After one particular devastating play date, where I not only spent the whole time trying to keep Holden happy, but I also felt judged by another mom about my survival tactics, (needless to say that was the last time I had a playdate with that mom), I told Mike that I thought it was time to have Holden evaluated to see if something bigger was going on. Holden was age two.

This decision, although difficult and heartbreaking was the best decision I have ever made in my life. Early intervention. Our initial evaluation led us into countless follow-up evaluations and eventually led us into Speech Therapy and a small amount of Occupational Therapy. We used both government funded services as well as hired private therapists. Holden became our project. We worked diligently and Holden began to speak, communicate, comprehend and participate. Although once thinking he may be on the Autism spectrum, this was dismissed as Holden made progress and was interacting well.

I spent countless hours researching and reading books. I kept hearing the same thing while we went through the diagnosis process, “although we see really great things from Holden, there are also some worrisome behaviours as well.” Then our private Speech Therapist had suggested Holden might have Sensory Processing Disorder (SPD).

Sensory processing (sometimes called “sensory integration” or SI) is a term that refers to the way the nervous system receives messages from the senses and turns them into appropriate motor and behavioral responses. – SPD Foundation

I researched more, and sure enough, a mild version of SPD was an exact description of Holden. I immediately contacted a local Occupational Therapist who specialized in SPD and she worked closely with Holden on his sensory issues. 

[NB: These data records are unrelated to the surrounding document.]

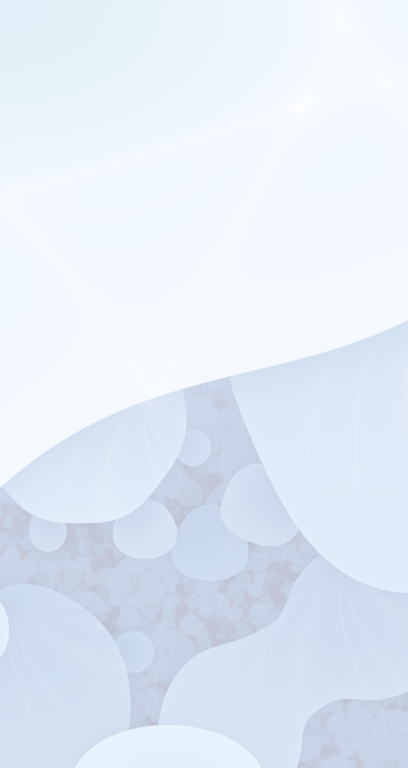
This background is drawn by a Shadertoy shader. Its source:

```glsl
#define VIEW_HEIGHT 7.68
#define SKY_CORNER vec3(0.885, 0.942, 0.975)
#define SKY_BASE vec3(0.943, 0.968, 0.994)
#define SKY_LOW vec3(0.960, 0.977, 0.997)
#define GLOW vec3(0.985, 0.992, 1.0)
#define GRIT vec3(0.765, 0.780, 0.845)
#define HAZE vec3(0.775, 0.822, 0.900)
#define SHADE vec3(0.798, 0.852, 0.935)
#define PALE vec3(0.890, 0.938, 0.980)
#define VEIN_COUNT 2.6
#define VEIN_STRENGTH 0.28

float hash(vec2 p) {
    return fract(sin(dot(p, vec2(127.1, 311.7))) * 43758.5453);
}

float noise(vec2 p) {
    vec2 cell = floor(p), f = fract(p);
    f = f * f * (3.0 - 2.0 * f);
    return mix(mix(hash(cell), hash(cell + vec2(1, 0)), f.x),
               mix(hash(cell + vec2(0, 1)), hash(cell + vec2(1, 1)), f.x), f.y);
}

// Approximate distance to an ellipse with a waving rim
float lobe(vec2 p, vec2 centre, vec2 radii, float wave, float count) {
    vec2 q = p - centre + 1e-4;
    vec2 n = q / radii;
    float k = length(n);
    float rim = 1.0 + wave * sin(count * atan(n.y, -n.x));
    return k * (k - rim) / length(n / radii);
}

float smoothMin(float a, float b, float k) {
    float h = max(k - abs(a - b), 0.0) / k;
    return min(a, b) - 0.25 * k * h * h;
}

// Glow around a bowed segment
float ray(vec2 p, vec2 a, vec2 b, float bow) {
    float len = distance(a, b);
    vec2 dir = (b - a) / len, q = p - a;
    float along = dot(q, dir), t = clamp(along / len, 0.0, 1.0);
    float side = dot(q, vec2(-dir.y, dir.x)) - bow * 4.0 * t * (1.0 - t);
    float d = length(vec2(side, along - t * len));
    return 0.28 * exp(-d / 0.04) + 0.25 * exp(-d / 0.22);
}

// Fills a lobe with a tone that runs away from its focus, plus curling veins
void paint(inout vec3 color, vec2 p, float d, float px, vec2 focus, float reach,
           vec2 tones, float veins) {
    vec2 q = p - focus;
    float r = length(q);
    float tone = mix(tones.x, tones.y, smoothstep(0.0, reach, r));
    vec3 fill = mix(SHADE, PALE, tone);
    float turn = (atan(q.x, q.y) - 0.25 * r) * VEIN_COUNT;
    turn += 0.3 * sin(2.3 * turn);
    float line = abs(fract(turn) - 0.5) * r / VEIN_COUNT;
    float vein = 0.7 * exp(-line / 0.022) + 0.5 * exp(-line / 0.1);
    vein *= smoothstep(0.05, 0.5, r) * smoothstep(1.3 * reach, 0.4 * reach, r);
    fill = mix(fill, GLOW, veins * VEIN_STRENGTH * vein);
    fill += 0.012 * exp(min(d, 0.0) / 0.05);
    color *= 1.0 - 0.02 * exp(-max(d, 0.0) / 0.08);
    color = mix(color, fill, smoothstep(px, -px, d));
}

// Speckled ground under layers of scattered pebbles, fine to coarse
vec3 ground(vec2 p, float px) {
    float speckle = 0.5 * noise(p * 8.0) + 0.5 * noise(p * 22.0);
    vec3 color = mix(GRIT, HAZE, smoothstep(0.3, 0.75, speckle));
    for (int layer = 0; layer < 3; layer++) {
        float size = 0.11 * pow(1.85, float(layer));
        vec2 home = floor(p / size);
        for (int i = 0; i < 9; i++) {
            vec2 cell = home + vec2(i % 3 - 1, i / 3 - 1);
            vec2 seed = cell + 37.0 * float(layer);
            if (hash(seed + 5.3) > 0.36) continue;
            vec2 centre = (cell + 0.2 + 0.6 * vec2(hash(seed), hash(seed + 9.1))) * size;
            vec2 radii = size * (0.45 + 0.3 * vec2(hash(seed + 2.7), hash(seed + 4.4)));
            float d = lobe(p, centre, radii, 0.05, 3.0);
            vec3 fill = mix(HAZE, SHADE, 0.2 + 0.5 * hash(seed + 7.7));
            fill += 0.012 * exp(min(d, 0.0) / 0.03);
            color = mix(color, fill, 0.65 * smoothstep(px, -px, d));
        }
    }
    return color;
}

vec3 sky(vec2 p, float horizon) {
    vec3 color = mix(SKY_CORNER, SKY_BASE, smoothstep(0.0, 2.5, length(p * vec2(0.65, 1.0))));
    color = mix(color, SKY_LOW, smoothstep(2.2, 0.0, horizon - p.y));
    float light = ray(p, vec2(0.0, 1.98), vec2(4.08, 0.75), 0.0);
    light += ray(p, vec2(0.0, 2.0), vec2(1.5, 3.95), -0.1);
    light += ray(p, vec2(1.6, 3.9), vec2(3.05, 1.02), -0.05);
    light += ray(p, vec2(3.05, 1.02), vec2(3.42, 0.15), 0.0);
    light += 1.3 * ray(p, vec2(3.22, -0.05), vec2(4.1, 1.18), 0.0);
    return mix(color, GLOW, min(light, 1.0));
}

void mainImage(out vec4 fragColor, in vec2 fragCoord) {
    // Canvas units, with y running down from the top
    float unit = VIEW_HEIGHT / iResolution.y;
    vec2 p = vec2(fragCoord.x, iResolution.y - fragCoord.y) * unit;
    float px = 0.8 * unit;
    float horizon = 4.88 + p.x * (-0.91 + p.x * (0.265 - 0.035 * p.x));
    vec3 color = ground(p, px);

    // Middle lobes
    paint(color, p, lobe(p, vec2(0.48, 5.30), vec2(0.19, 0.22), 0.0, 1.0), px, vec2(0.5, 5.1), 0.4, vec2(0.0, 0.3), 0.15);
    paint(color, p, lobe(p, vec2(1.93, 4.48), vec2(0.18, 0.18), 0.0, 1.0), px, vec2(1.8, 4.4), 0.4, vec2(0.0, 0.3), 0.15);
    paint(color, p, lobe(p, vec2(1.33, 6.52), vec2(0.21, 0.21), 0.0, 1.0), px, vec2(1.2, 6.5), 0.4, vec2(-0.1, 0.1), 0.1);
    paint(color, p, lobe(p, vec2(2.10, 5.45), vec2(0.38, 0.38), 0.06, 3.0), px, vec2(1.9, 5.1), 0.8, vec2(-0.15, 0.1), 0.1);
    paint(color, p, lobe(p, vec2(1.45, 5.30), vec2(0.32, 0.30), 0.04, 3.0), px, vec2(1.3, 5.0), 0.6, vec2(0.0, 0.45), 0.2);
    paint(color, p, lobe(p, vec2(2.65, 5.05), vec2(0.44, 0.41), 0.04, 4.0), px, vec2(2.85, 4.9), 0.7, vec2(0.0, 0.35), 0.2);

    // Lower banks
    paint(color, p, lobe(p, vec2(0.35, 7.2), vec2(0.95, 1.35), 0.03, 4.0), px, vec2(0.1, 5.95), 1.8, vec2(0.0, 0.35), 0.4);
    paint(color, p, lobe(p, vec2(-0.15, 6.3), vec2(0.24, 0.36), 0.0, 1.0), px, vec2(-0.3, 6.3), 0.5, vec2(0.7, 1.0), 0.0);
    float bank = smoothMin(lobe(p, vec2(2.3, 7.35), vec2(0.72, 0.9), 0.0, 1.0),
                           lobe(p, vec2(3.7, 6.2), vec2(0.85, 0.8), 0.0, 1.0), 0.3);
    bank = smoothMin(bank, lobe(p, vec2(2.88, 6.7), vec2(0.5, 0.45), 0.0, 1.0), 0.3);
    paint(color, p, bank, px, vec2(3.4, 5.6), 2.2, vec2(0.0, 0.5), 0.4);
    paint(color, p, lobe(p, vec2(1.68, 7.85), vec2(0.97, 0.6), 0.0, 1.0), px, vec2(1.7, 8.2), 0.9, vec2(0.8, 1.1), 0.0);

    // Shells hanging from the horizon
    paint(color, p, lobe(p, vec2(0.8, 4.1), vec2(1.06, 1.15), 0.015, 7.0), px, vec2(1.45, 3.85), 1.5, vec2(0.4, 0.9), 0.8);
    paint(color, p, lobe(p, vec2(4.3, 3.6), vec2(2.05, 2.22), -0.06, 3.5), px, vec2(4.5, 2.6), 2.9, vec2(0.7, 0.8), 0.8);
    float depth = max(p.y - horizon, 0.0);
    color = mix(color, SHADE, 0.65 * exp(-depth / 0.35));
    color = mix(color, GLOW, 0.35 * exp(-distance(p, vec2(1.5, 3.95)) / 0.25));

    color = mix(color, sky(p, horizon), smoothstep(px, -px, p.y - horizon));
    fragColor = vec4(color, 1.0);
}
```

Holden was eventually diagnosed with a universal language delay by a developmental paediatrician, who explained that this lack of communication could have also caused a lot of the other issues going on.

After two years of multiple sessions a week, as well as work at home, exposing Holden to different life experiences and learning what he needs, he blossomed into an incredible four-year-old ready to start kindergarten. Although he had some anxiety that quickly dissipated with the help of his teacher, he just kept blooming.

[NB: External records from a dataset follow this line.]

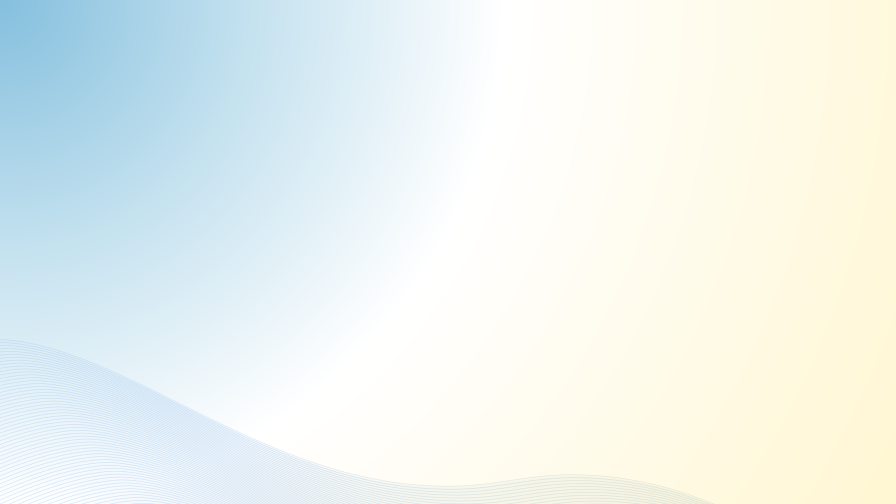
Reproduce this background procedurally as a Shadertoy shader.

```glsl
// A soft radial sweep from sky blue through white to cream, centred on the
// upper left corner, above a fan of fine wave lines along the bottom edge.
// Lengths are in canvas heights; each line is a shifted copy of one ridge.

#define LINE_COUNT 70
#define LINE_WIDTH 0.0014
#define LINE_ALPHA 0.42
#define FAN_SHIFT 0.35
#define FAN_DROP 0.40
#define WHITE_RADIUS 1.0
#define CREAM_RADIUS 2.05

const float PI = 3.14159265;
const float VALLEY_X = 0.891;
const float CREST_X = 1.134;

const vec3 SKY_DEEP = vec3(0.52, 0.75, 0.87);
const vec3 SKY_MID = vec3(0.77, 0.885, 0.938);
const vec3 CREAM = vec3(1.0, 0.965, 0.82);
const vec3 LINE_BLUE = vec3(0.62, 0.77, 0.93);
const vec3 LINE_SAGE = vec3(0.72, 0.79, 0.79);

// Height of the top wave: a large hill, a valley, then a low crest.
float ridge(float x) {
    x = abs(x);
    if (x < VALLEY_X)
        return 0.1805 + 0.1455 * cos(PI * pow(x / VALLEY_X, 0.85));
    if (x < CREST_X)
        return 0.0465 - 0.0115 * cos(PI * (x - VALLEY_X) / (CREST_X - VALLEY_X));
    return 0.058 - 0.73 * (x - CREST_X) * (x - CREST_X);
}

// Blue inside the white ring, cream outside it.
vec3 backdrop(vec2 p) {
    float r = distance(p, vec2(0.0, 1.0)) / WHITE_RADIUS;
    vec3 sky = mix(SKY_DEEP, SKY_MID, clamp(r * 2.0, 0.0, 1.0));
    sky = mix(sky, vec3(1.0), clamp(r * 2.0 - 1.0, 0.0, 1.0));
    float warmth = (r - 1.0) / (CREAM_RADIUS / WHITE_RADIUS - 1.0);
    return mix(sky, CREAM, clamp(warmth, 0.0, 1.0));
}

// Opacity left after crossing every line of the fan.
float fanTransparency(vec2 p, float pixel) {
    float clear = 1.0;
    float halfWidth = 0.5 * max(LINE_WIDTH, pixel);
    float thinness = min(LINE_WIDTH / pixel, 1.0);
    for (int i = 0; i < LINE_COUNT; i++) {
        float t = float(i) / float(LINE_COUNT - 1);
        float x = p.x - FAN_SHIFT * t;
        float y = ridge(x);
        float slope = (ridge(x + 0.002) - y) / 0.002;
        float d = abs(p.y - y + FAN_DROP * t) / sqrt(1.0 + slope * slope);
        float cover = 1.0 - smoothstep(halfWidth - 0.5 * pixel, halfWidth + 0.5 * pixel, d);
        clear *= 1.0 - LINE_ALPHA * thinness * cover;
    }
    return clear;
}

void mainImage(out vec4 fragColor, in vec2 fragCoord) {
    float pixel = 1.0 / iResolution.y;
    vec2 p = fragCoord * pixel;
    vec3 color = backdrop(p);

    // Wave lines, with a faint veil between them
    float top = ridge(p.x);
    if (p.y < top + 2.0 * pixel) {
        vec3 lineColor = mix(LINE_BLUE, LINE_SAGE, smoothstep(0.3, 1.2, p.x));
        float veil = 0.12 * smoothstep(0.0, 2.0 * pixel, top - p.y);
        veil *= smoothstep(0.0, 0.4, p.x);
        color = mix(color, lineColor, veil);
        color = mix(lineColor, color, fanTransparency(p, pixel));
    }
    fragColor = vec4(color, 1.0);
}
```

Now, at age six, Holden can read and write at his grade level. He is an extremely compassionate boy who is ready to be anyone’s friend and is known as the “peace-maker.” Holden knows how to self-regulate well and is aware when he needs to take a quiet break. This past summer, Holden has been excited to participate in camps and sports; something so social a noisy that he used to avoid at all costs. We have even named this summer, The Summer Of Holden.

Today, Holden has completely overcome his language delay. Has no signs of SPD, other than a more sensitive disposition. Holden no longer requires therapy of any kind. Although he attends tutoring (which he loves), Holden continues to excel in school.

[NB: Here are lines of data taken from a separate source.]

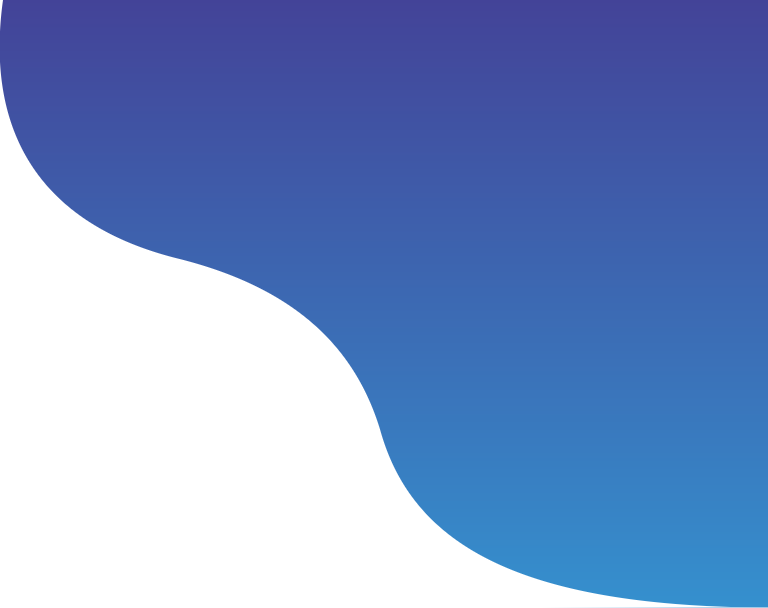
Write a Shadertoy shader that draws this background.

```glsl
// A wavy white corner swoops under a panel fading from indigo to sky blue.

// Layout units: the canvas spans DESIGN, with y measured down from the top.
const vec2 DESIGN = vec2(768.0, 609.0);

const vec3 INDIGO = vec3(0.263, 0.263, 0.596);
const vec3 SKY    = vec3(0.208, 0.565, 0.808);
const vec3 PAPER  = vec3(1.0);

// Joints and handles of the three cubic arcs; y grows along each arc.
const vec2 START      = vec2(3.0, 0.0);
const vec2 SHOULDER   = vec2(180.0, 259.5);
const vec2 WAIST      = vec2(380.0, 430.0);
const vec2 FINISH     = vec2(768.0, 608.5);
const vec2 UPPER_OUT  = vec2(-15.0, 130.0);
const vec2 UPPER_IN   = vec2(38.0, 225.0);
const vec2 MIDDLE_OUT = vec2(292.0, 288.0);
const vec2 MIDDLE_IN  = vec2(354.0, 345.0);
const vec2 LOWER_OUT  = vec2(410.0, 539.0);
const vec2 LOWER_IN   = vec2(508.0, 608.0);

const int BISECTIONS = 18;

vec2 bezier(vec2 a, vec2 b, vec2 c, vec2 d, float t) {
    float s = 1.0 - t;
    return s * s * s * a + 3.0 * s * s * t * b + 3.0 * s * t * t * c + t * t * t * d;
}

vec2 bezierTangent(vec2 a, vec2 b, vec2 c, vec2 d, float t) {
    float s = 1.0 - t;
    return s * s * (b - a) + 2.0 * s * t * (c - b) + t * t * (d - c);
}

// Approximate signed distance to an arc, positive on its right.
float arcSide(vec2 p, vec2 a, vec2 b, vec2 c, vec2 d) {
    float low = 0.0, high = 1.0;
    for (int i = 0; i < BISECTIONS; i++) {
        float mid = 0.5 * (low + high);
        if (bezier(a, b, c, d, mid).y < p.y) low = mid;
        else high = mid;
    }
    float t = 0.5 * (low + high);
    vec2 tangent = normalize(bezierTangent(a, b, c, d, t));
    return dot(p - bezier(a, b, c, d, t), vec2(tangent.y, -tangent.x));
}

// Pick the arc that spans the height of p.
float panelSide(vec2 p) {
    if (p.y < SHOULDER.y) return arcSide(p, START, UPPER_OUT, UPPER_IN, SHOULDER);
    if (p.y < WAIST.y) return arcSide(p, SHOULDER, MIDDLE_OUT, MIDDLE_IN, WAIST);
    return arcSide(p, WAIST, LOWER_OUT, LOWER_IN, FINISH);
}

void mainImage(out vec4 fragColor, in vec2 fragCoord) {
    vec2 uv = fragCoord / iResolution.xy;
    vec2 p = vec2(uv.x, 1.0 - uv.y) * DESIGN;

    // Vertical fade inside the panel
    vec3 panel = mix(SKY, INDIGO, uv.y);

    // Edge smoothed over one output pixel
    float pixel = DESIGN.y / iResolution.y;
    float coverage = clamp(panelSide(p) / pixel + 0.5, 0.0, 1.0);

    fragColor = vec4(mix(PAPER, panel, coverage), 1.0);
}
```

What is the moral of this story? Early intervention is key. Don’t wait too long. Don’t let your pride or ideals stop you from getting your child evaluated. If that inner voice is nagging you that something is just not quite right, listen to it.

I give you, the summer of Holden…

Below is a list of resources, websites and services that we have found very helpful and have played a big part in our journey to Holden thriving and loving life.


These were the cue cards I made to help Holden communicate with us when he was two-years-old. I went around our home and took photos of items and activities, I then laminated the photos. This was to help Holden tell us what he wanted or needed. Photo cue cards for toddler with language delay

Helpful Websites

Sensory Processing Disorder Foundation – www.spdfoundation.net


Books and Videos

The Brain That Changes Itself – Video (You Tube) and Book, The Brain That Changes Itself by Dr. Norman Doidge

The Out Of Sync Child

Childhood Apraxia

The Highly Sensitive Child

Local Services and Activities (Ontario)

Camp Kids Town – www.campkidstown.com (A specialty day camp located in Milton, Ontario)

Erin Oak Kids – www.erinoakkids.com

Reach Out Centre For Kids – www.rockonline.ca

Feature photo is by Blue Bird Creative.